There is emerging evidence that playing a team sport, for children, is somewhat protective against anxiety, depression, social withdrawal and attention problems.
Overall, children who play team sports are less likely to have mental health problems than children who do not play sports.
The results are supported by previous studies.
However, the large-scale survey by sports psychologists at California State University also found that children who exclusively engage in an individual sport – such as tennis, dancing, cycling or wrestling – were more likely to have mental health problems than children who did not play sports. at all.
The study prompted Smithsonian Magazine ask the question: should parents of young tennis players be concerned about these discoveries?
The article starts out a bit provocatively, with a quote from the great Andre Agassi who says he would have liked to play football instead of tennis as a child:
“I play three times a week at school and I love running on the soccer field with the wind in my hair, calling the ball, knowing the world won’t end if I don’t score. The fate of my father, of my family, of planet earth, does not rest on my shoulders. If my team doesn’t win, it will be the whole team’s fault and no one will shout in my ear. Team sports, I decide, are the way to go.
The lead author of the new study, Dr. Matt Hoffman, an assistant professor in Cal State’s Department of Kinesiology, did not get into the deeper meaning of his findings, but suggested that instead of panicking, parents and coaches should “be aware that young wrestlers, dancers or swimmers might experience additional stress or anxiety and support them accordingly”.

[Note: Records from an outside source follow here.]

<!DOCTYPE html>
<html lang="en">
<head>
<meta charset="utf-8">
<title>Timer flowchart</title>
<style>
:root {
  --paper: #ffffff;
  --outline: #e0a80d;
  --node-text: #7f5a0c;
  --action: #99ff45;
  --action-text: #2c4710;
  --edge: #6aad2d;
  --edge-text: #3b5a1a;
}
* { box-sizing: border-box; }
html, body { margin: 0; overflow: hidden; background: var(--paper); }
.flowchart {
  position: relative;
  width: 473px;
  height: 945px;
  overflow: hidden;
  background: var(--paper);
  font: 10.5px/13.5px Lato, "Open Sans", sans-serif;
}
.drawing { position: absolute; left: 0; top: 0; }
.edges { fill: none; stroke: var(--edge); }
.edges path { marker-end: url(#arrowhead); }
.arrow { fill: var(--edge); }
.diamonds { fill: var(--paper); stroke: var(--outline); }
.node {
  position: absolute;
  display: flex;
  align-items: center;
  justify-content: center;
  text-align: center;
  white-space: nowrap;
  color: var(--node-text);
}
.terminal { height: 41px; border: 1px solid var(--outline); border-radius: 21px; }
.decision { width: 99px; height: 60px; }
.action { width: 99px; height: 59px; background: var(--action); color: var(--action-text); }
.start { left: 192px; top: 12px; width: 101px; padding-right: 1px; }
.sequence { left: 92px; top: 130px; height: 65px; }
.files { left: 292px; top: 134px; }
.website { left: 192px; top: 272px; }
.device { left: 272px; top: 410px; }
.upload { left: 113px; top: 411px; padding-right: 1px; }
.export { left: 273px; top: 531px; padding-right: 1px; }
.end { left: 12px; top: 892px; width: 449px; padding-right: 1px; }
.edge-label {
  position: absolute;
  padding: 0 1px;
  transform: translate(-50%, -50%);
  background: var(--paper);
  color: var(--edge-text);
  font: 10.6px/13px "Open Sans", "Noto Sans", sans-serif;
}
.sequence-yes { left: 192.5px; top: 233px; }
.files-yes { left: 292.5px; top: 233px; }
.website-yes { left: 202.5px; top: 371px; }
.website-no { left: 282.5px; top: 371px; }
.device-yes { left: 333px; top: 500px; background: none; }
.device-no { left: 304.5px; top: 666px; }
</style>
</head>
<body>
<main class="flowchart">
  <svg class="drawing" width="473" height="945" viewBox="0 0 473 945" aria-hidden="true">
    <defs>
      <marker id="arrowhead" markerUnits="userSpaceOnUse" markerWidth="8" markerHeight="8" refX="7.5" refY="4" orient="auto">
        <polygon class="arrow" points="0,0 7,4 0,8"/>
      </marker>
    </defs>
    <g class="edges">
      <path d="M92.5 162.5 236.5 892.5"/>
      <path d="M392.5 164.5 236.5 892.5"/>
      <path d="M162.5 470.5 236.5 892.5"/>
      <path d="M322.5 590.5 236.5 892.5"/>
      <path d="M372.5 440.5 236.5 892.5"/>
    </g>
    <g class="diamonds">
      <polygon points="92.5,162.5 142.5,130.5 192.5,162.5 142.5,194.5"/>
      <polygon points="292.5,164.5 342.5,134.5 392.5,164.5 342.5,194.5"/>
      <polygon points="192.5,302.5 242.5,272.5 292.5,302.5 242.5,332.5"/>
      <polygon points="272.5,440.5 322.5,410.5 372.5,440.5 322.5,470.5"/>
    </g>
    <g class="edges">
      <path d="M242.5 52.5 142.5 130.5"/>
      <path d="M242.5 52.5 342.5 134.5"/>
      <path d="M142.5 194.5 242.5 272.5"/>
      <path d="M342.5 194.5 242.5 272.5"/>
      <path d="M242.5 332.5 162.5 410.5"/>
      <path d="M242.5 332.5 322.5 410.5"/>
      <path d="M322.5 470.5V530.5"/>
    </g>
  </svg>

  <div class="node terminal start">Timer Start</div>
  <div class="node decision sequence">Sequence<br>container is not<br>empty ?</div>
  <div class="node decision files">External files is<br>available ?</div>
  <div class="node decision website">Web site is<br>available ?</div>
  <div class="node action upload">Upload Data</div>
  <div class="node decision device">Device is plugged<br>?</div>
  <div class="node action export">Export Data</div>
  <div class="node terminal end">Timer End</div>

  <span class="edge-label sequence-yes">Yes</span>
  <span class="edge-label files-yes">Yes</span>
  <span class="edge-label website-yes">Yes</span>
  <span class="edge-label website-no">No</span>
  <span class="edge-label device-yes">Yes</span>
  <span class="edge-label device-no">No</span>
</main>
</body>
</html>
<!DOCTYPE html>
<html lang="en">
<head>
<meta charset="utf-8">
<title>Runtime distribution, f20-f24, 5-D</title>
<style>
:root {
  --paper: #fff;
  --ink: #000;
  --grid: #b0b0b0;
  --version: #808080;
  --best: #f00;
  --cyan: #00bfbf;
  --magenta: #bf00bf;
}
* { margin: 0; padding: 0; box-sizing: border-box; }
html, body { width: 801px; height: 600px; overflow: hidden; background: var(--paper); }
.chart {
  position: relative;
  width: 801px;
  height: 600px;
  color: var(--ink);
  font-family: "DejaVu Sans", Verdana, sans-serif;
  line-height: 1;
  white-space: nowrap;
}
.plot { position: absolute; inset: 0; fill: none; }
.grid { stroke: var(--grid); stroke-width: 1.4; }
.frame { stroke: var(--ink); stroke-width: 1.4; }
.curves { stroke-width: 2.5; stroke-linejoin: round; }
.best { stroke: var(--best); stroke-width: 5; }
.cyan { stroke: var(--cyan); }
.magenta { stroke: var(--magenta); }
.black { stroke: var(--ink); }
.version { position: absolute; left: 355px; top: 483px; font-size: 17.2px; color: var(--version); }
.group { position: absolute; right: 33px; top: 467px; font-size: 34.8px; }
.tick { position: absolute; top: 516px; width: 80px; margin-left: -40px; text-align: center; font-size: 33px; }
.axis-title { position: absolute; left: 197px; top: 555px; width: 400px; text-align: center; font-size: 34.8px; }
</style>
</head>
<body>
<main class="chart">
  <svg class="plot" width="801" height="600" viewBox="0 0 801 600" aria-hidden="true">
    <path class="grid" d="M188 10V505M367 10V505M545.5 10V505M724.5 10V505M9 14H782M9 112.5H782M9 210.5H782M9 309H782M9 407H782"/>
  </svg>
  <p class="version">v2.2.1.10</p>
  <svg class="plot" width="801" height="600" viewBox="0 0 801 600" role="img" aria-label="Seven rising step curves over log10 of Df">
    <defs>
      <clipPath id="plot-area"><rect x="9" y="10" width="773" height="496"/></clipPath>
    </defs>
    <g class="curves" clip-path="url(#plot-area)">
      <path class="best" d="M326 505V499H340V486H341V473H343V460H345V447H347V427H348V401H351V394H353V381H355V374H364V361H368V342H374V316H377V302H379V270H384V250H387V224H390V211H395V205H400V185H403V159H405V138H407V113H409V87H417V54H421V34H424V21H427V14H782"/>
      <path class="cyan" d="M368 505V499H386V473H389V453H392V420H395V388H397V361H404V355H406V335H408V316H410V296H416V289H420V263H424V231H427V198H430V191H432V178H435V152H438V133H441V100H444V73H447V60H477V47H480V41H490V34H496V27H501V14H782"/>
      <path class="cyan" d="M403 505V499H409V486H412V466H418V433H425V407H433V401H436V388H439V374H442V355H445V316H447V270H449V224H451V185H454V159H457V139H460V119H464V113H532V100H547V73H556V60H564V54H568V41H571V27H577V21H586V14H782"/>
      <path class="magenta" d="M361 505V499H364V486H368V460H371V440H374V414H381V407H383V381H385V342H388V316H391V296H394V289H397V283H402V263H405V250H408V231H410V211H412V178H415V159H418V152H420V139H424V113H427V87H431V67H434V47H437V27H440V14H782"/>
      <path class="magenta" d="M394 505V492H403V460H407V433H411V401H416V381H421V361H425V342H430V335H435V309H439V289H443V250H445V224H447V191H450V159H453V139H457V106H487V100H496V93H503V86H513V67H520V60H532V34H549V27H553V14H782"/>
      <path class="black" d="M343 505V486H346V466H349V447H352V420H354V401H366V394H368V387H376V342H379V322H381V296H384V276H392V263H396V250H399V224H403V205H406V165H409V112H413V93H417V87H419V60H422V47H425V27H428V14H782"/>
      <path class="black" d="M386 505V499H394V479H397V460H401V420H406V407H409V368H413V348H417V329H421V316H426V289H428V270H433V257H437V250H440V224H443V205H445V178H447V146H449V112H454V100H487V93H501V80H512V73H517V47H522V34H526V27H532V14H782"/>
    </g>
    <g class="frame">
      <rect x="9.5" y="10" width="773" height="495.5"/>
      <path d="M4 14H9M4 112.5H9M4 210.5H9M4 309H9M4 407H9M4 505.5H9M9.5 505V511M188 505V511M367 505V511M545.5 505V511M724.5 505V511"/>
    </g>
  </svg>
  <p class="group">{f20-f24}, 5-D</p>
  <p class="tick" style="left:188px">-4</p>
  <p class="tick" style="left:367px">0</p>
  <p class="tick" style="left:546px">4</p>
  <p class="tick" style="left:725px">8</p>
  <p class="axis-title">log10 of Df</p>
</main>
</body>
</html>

It’s a good idea. But how many young André Agassis are there with an excessively pushy parent on their backs?
The researchers analyzed data on the sports habits and mental health of 11,235 children aged 9 to 13.
Parents and guardians reported on several aspects of children’s mental health by completing a form known as the Child Behavior Checklista commonly used tool by which parents identify and describe emotional and behavioral problems and skills.
Researchers identified “associations between mental health data and children’s exercise habits, while controlling for other factors that may impact mental health, such as household income and activity global physics.
Dr. Hoffman and his colleagues say the positive results from team sports were “in line” with their expectations. This is not surprising given that there are a good number of previous studies supporting these results.
A big study 2019 from the Department of Pediatrics at Cedars-Sinai Medical Center, found that playing team sports can actually help children stave off depression.
The study also found that people exposed to negative childhood experiences reported better mental health as adults, if they had participated in team sports as children.
Researchers caught off guard
But the researchers were surprised by expectations that individual sports would be “associated with fewer mental health problems, albeit to a lesser extent than team sports”.
Instead, they found that children who exclusively played individual sports tended to have greater mental health problems than those who did not play sports at all.
The Smithsonian The article included an independent analysis by Professor Catherine Sabiston, a sports psychologist at the University of Toronto.
She told the Smithsonian that she wasn’t surprised by the findings about individual sports:
“Individual sports tend to be judgement-based, weight-focused, often appearance-enhancing sports that build social comparison, competitiveness and individual effort.
“There is no one to ‘blame’ or ‘thank’ other than yourself, and the pressure to perform is heightened.”
This is precisely what André Agassi said.